WORK INSTRUCTION
In the entries below, find the line with "283L128 280Q147 277" and the line with "281Q235 258 265". Reproduce those two lines and every line between them exactly, and nothing more.
#####
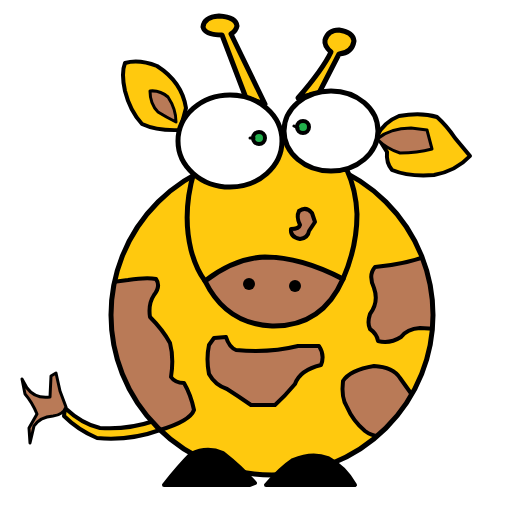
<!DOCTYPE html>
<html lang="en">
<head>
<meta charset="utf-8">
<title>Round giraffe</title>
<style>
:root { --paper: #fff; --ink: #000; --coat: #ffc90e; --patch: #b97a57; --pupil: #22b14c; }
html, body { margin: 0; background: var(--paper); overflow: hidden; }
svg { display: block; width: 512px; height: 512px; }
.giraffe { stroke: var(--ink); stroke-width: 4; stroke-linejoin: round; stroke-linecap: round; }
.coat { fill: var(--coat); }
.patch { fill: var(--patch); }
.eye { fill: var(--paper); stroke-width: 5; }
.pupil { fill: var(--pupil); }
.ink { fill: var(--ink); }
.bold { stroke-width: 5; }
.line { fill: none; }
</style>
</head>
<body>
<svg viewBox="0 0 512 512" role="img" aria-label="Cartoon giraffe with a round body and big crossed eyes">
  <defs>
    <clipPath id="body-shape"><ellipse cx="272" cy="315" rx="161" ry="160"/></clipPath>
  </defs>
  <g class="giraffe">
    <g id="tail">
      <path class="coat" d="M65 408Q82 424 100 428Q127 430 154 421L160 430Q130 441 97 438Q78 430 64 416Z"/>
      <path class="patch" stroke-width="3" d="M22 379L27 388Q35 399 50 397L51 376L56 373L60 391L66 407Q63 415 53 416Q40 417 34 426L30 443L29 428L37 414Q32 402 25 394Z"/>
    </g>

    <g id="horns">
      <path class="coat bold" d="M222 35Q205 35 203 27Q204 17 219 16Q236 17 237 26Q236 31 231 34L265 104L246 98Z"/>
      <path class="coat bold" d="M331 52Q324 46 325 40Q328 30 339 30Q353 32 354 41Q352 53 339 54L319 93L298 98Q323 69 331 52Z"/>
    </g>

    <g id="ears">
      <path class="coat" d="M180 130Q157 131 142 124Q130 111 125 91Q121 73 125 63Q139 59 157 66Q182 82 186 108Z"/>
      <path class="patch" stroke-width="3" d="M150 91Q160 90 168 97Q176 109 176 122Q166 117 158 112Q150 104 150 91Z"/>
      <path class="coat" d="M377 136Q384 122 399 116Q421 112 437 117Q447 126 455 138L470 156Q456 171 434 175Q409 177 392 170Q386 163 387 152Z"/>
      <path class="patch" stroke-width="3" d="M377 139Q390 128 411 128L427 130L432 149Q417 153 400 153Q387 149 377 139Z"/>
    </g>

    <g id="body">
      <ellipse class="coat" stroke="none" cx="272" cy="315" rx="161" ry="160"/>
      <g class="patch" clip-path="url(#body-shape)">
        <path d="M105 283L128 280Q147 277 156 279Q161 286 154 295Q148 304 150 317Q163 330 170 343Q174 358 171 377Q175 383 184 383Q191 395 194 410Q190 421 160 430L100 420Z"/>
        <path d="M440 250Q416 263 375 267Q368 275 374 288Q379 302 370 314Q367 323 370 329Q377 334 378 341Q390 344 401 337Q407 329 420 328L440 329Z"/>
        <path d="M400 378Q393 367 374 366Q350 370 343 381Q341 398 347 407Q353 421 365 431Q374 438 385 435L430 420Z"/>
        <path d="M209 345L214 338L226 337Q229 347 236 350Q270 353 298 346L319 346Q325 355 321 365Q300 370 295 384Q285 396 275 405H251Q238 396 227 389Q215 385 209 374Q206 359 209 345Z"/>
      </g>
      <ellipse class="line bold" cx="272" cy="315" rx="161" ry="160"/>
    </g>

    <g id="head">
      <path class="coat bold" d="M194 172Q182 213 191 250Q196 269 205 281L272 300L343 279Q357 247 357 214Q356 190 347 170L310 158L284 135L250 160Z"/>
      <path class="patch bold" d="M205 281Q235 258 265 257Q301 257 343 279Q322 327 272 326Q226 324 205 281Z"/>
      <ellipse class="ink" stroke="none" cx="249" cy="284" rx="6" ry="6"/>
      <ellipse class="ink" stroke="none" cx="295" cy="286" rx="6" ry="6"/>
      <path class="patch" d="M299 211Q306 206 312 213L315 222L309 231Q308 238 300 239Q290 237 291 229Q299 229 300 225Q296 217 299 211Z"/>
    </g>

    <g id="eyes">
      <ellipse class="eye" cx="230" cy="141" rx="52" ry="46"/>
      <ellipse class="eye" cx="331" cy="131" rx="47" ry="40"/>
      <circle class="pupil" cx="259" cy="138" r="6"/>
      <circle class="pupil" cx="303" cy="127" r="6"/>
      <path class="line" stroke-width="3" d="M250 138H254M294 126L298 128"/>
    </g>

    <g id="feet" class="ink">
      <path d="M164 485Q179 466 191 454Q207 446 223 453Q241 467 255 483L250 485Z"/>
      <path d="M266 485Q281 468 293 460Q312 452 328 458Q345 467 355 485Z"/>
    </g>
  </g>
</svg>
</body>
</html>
#####
RESPONSE
        <path d="M105 283L128 280Q147 277 156 279Q161 286 154 295Q148 304 150 317Q163 330 170 343Q174 358 171 377Q175 383 184 383Q191 395 194 410Q190 421 160 430L100 420Z"/>
        <path d="M440 250Q416 263 375 267Q368 275 374 288Q379 302 370 314Q367 323 370 329Q377 334 378 341Q390 344 401 337Q407 329 420 328L440 329Z"/>
        <path d="M400 378Q393 367 374 366Q350 370 343 381Q341 398 347 407Q353 421 365 431Q374 438 385 435L430 420Z"/>
        <path d="M209 345L214 338L226 337Q229 347 236 350Q270 353 298 346L319 346Q325 355 321 365Q300 370 295 384Q285 396 275 405H251Q238 396 227 389Q215 385 209 374Q206 359 209 345Z"/>
      </g>
      <ellipse class="line bold" cx="272" cy="315" rx="161" ry="160"/>
    </g>

    <g id="head">
      <path class="coat bold" d="M194 172Q182 213 191 250Q196 269 205 281L272 300L343 279Q357 247 357 214Q356 190 347 170L310 158L284 135L250 160Z"/>
      <path class="patch bold" d="M205 281Q235 258 265 257Q301 257 343 279Q322 327 272 326Q226 324 205 281Z"/>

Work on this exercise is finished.